Indigenous Women 1840s
In Eyre’s Manners and Customs 1845 he noticed that child marriage in Aboriginal culture and the promising of young girls to old men helped to keep women subservient:
The females, especially the young ones, are kept principally among the old men, who barter away their daughters, sisters, or nieces, in exchange for wives for themselves or their sons…. Female children are betrothed usually from early infancy, and such arrangements are usually adhered to.
He was saddened at finding how seldom there were bonds of love between husbands and wives.
But little real affection consequently exists between husbands and wives, and young men value a wife principally for her services as a slave. In fact, when asked why they are anxious to obtain wives, their usual reply is that they may get wood, water, and food for them, and carry whatever property they possess.
In 1842 the wife of a native in Adelaide, a girl about eighteen, was confined and recovered slowly. Before she was well, the tribe removed from the locality and the husband preferred accompanying them. He left his wife to die instead of remaining to attend upon her and administer to her wants. When the natives were gone, the girl was removed to the mission station, to receive medical attendance, but eventually died….
When wives are from thirty-five to forty years of age, they are frequently cast off by the husbands, or are given to the younger men in exchange for their sisters or near relatives, if such are at their disposal.
Eyre fingered powerful cultural practices as enforcing a degrading lifestyle upon women.
“Customs regulate all things: the acquisition and disposal of wives, the treatment of women…. the fear of sorcery or witchcraft if they transgress the orders of the elders or break through the ordinances that have been imposed upon them, and many other similar influences.”
However, he by no means saw only negatives for Aboriginal women. Eyre was the first to record in any detail the vital input of women to Aboriginal culture and everyday living. Very few followed his example for many years, for some unknown reason. Perhaps Eyre was different in that he spent much time in the company of indigenous people who were living their bush lives.
Eyre commended their good humour and kindness. He noted a great deal of camaraderie between the women and liked the fun games they played with their children.

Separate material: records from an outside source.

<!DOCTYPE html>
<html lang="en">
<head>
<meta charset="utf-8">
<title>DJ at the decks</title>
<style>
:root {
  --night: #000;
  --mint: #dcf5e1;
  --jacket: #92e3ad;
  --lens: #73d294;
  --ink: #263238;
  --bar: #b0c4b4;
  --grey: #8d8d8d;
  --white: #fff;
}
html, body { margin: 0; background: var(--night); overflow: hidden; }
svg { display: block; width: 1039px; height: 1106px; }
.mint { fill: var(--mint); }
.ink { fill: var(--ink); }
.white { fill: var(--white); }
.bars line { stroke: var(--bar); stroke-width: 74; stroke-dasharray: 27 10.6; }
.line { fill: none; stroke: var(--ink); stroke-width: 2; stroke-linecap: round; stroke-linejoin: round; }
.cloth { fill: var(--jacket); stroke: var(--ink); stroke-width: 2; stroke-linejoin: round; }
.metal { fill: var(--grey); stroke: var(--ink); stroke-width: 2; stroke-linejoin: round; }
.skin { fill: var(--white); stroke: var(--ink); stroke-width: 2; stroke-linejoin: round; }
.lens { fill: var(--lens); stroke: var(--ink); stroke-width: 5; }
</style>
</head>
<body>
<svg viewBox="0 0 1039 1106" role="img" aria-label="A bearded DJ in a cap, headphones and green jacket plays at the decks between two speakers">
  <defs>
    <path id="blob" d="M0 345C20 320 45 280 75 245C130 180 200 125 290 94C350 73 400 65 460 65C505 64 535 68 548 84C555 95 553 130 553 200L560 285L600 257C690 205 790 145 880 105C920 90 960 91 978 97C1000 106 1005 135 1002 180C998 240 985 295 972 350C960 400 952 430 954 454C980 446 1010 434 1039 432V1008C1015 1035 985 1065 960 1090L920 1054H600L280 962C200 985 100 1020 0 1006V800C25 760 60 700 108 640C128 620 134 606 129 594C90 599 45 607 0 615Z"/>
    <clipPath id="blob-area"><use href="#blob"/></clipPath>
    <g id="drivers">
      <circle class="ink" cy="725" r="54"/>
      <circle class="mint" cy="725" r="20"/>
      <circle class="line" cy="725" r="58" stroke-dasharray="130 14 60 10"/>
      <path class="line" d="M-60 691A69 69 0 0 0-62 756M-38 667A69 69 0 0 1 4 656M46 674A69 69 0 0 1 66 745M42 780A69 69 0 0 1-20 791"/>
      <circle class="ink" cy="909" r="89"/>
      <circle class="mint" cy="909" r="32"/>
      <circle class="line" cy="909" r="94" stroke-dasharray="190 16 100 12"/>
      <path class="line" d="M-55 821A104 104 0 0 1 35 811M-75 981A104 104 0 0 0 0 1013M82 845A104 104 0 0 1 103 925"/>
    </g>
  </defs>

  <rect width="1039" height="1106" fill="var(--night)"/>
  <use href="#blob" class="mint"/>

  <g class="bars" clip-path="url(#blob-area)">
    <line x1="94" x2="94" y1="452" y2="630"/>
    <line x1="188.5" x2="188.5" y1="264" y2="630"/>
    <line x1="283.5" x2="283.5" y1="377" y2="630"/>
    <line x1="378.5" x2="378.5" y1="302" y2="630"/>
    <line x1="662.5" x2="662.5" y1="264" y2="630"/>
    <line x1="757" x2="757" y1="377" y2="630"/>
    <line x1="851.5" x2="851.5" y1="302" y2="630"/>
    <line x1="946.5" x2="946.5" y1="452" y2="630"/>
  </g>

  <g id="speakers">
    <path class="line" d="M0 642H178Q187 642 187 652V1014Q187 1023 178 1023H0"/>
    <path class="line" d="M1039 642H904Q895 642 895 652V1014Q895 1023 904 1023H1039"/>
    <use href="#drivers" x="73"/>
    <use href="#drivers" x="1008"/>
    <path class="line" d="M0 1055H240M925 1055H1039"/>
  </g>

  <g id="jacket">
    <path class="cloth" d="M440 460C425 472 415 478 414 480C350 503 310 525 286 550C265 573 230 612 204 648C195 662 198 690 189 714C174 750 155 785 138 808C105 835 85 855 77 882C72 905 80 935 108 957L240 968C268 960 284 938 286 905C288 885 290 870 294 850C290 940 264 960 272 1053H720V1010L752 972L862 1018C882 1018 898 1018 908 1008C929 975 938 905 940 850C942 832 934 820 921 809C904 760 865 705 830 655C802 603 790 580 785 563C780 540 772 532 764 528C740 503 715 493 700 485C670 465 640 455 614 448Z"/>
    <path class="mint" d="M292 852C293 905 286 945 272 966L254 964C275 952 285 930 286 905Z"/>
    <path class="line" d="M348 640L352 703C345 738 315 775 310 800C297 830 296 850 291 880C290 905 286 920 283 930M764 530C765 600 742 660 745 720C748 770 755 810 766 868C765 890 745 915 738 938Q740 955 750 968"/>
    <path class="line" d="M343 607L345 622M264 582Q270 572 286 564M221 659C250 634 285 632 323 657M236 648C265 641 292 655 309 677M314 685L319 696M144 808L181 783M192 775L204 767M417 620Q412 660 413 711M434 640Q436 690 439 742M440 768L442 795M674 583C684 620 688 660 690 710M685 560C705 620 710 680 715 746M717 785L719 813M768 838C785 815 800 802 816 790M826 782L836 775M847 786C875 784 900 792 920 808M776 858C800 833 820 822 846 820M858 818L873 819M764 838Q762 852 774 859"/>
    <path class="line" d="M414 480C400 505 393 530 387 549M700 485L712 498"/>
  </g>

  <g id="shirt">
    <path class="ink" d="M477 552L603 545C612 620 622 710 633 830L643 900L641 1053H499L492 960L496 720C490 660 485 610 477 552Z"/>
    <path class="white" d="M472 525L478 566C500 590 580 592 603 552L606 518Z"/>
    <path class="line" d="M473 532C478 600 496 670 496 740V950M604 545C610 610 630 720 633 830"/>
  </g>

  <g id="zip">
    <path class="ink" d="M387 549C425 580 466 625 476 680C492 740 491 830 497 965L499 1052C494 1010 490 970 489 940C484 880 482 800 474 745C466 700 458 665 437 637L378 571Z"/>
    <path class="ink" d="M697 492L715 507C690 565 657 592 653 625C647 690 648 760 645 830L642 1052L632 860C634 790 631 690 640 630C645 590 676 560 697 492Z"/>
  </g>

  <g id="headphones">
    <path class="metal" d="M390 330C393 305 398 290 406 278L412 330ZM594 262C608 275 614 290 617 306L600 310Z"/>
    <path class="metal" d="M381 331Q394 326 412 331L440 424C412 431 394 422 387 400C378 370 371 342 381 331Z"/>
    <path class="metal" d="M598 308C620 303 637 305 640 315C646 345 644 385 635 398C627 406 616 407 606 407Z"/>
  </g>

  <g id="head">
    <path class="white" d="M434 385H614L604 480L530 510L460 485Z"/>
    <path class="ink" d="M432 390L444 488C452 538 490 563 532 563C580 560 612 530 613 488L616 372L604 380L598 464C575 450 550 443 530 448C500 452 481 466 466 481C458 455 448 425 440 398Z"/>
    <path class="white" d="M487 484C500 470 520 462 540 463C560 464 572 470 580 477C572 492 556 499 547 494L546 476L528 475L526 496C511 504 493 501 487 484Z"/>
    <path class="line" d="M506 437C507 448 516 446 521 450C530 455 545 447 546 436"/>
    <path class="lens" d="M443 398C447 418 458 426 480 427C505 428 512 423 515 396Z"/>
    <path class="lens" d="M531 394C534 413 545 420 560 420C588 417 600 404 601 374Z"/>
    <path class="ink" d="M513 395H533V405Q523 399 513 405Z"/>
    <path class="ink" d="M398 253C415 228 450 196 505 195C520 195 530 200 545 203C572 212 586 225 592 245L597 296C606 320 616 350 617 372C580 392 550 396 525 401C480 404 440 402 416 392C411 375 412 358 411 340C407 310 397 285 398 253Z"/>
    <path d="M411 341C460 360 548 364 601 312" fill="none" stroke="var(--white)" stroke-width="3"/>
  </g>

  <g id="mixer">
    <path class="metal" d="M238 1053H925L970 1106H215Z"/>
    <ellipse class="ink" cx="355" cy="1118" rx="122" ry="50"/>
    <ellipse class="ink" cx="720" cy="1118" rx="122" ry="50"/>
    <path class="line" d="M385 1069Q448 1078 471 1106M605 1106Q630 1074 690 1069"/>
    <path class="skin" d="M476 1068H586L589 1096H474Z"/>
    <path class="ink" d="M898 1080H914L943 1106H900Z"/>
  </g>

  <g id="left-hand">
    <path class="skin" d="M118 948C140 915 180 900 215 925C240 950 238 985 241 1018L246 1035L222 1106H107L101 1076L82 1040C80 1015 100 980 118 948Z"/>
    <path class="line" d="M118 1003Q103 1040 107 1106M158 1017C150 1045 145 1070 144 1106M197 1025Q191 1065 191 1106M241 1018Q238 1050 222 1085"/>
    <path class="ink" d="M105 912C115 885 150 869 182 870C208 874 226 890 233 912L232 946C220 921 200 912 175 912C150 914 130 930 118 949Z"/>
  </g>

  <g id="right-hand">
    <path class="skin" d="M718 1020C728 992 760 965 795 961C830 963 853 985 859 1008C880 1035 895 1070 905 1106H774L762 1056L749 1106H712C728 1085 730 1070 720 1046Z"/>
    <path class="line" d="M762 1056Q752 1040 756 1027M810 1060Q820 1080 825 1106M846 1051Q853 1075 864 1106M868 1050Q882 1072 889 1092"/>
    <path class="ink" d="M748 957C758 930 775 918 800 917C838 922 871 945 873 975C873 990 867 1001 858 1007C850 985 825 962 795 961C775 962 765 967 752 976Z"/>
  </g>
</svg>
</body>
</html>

He admired their skilful tattooing of young girls as part of the initiation into womanhood. Their facile fingers and intelligence also enabled them to make items required by the family, including clothes, striped baskets, mats and dilly bags. They gathered fruits and vegetable produce, occasionally helped in the hunt by driving game or fowl into traps, and captured a great variety of fish and fowl that were cooked each in its own specialised fashion.
They also played a significant role in tribal dances and the ceremonies performed when encountering another group.
Furthermore, on meeting other tribes, “females engage in a narration of family occurrences, such as births of children, marriages, deaths, etc., not omitting a sprinkling of gossip and scandal, from which even these ebony sisters of a fairer race are not altogether exempt.” As in most cultures of the world, the women became the keepers of the family traditions.
Eyre hoped for meaningful debate to develop between Aborigines and colonials, but foresaw problems with finding representative indigenous leaders. There were no kings and queens of Aboriginal tribes.
Another difficulty Eyre recognised was that Aborigines were not a unified grouping but instead a plethora of different tribes, languages and beliefs. Could representative leadership emerge that would be accepted by all indigenous people as speaking for them?
He had watched tribal debates where there was complete freedom for any man to stand and speak his mind, or even to harangue the tribe until exhausted. At the end of the discussions, each man decided for himself what path to pursue and commanded his household to follow him. This rugged male individualism had advantages but not when it came to undertaking community action for the common good. And even today it can be difficult to find a community consensus that all male Aborigines will respect and keep.
Women were not traditionally tribal leaders, but older women were held in higher regard within the cultural structure, which provided them with a platform for future leadership. Because the community approach of women accords more readily with modern leadership than male independence does, many fine women elders and leaders have arisen in more recent years.
Male individualism also generates difficulties when men are required to live under a system of law.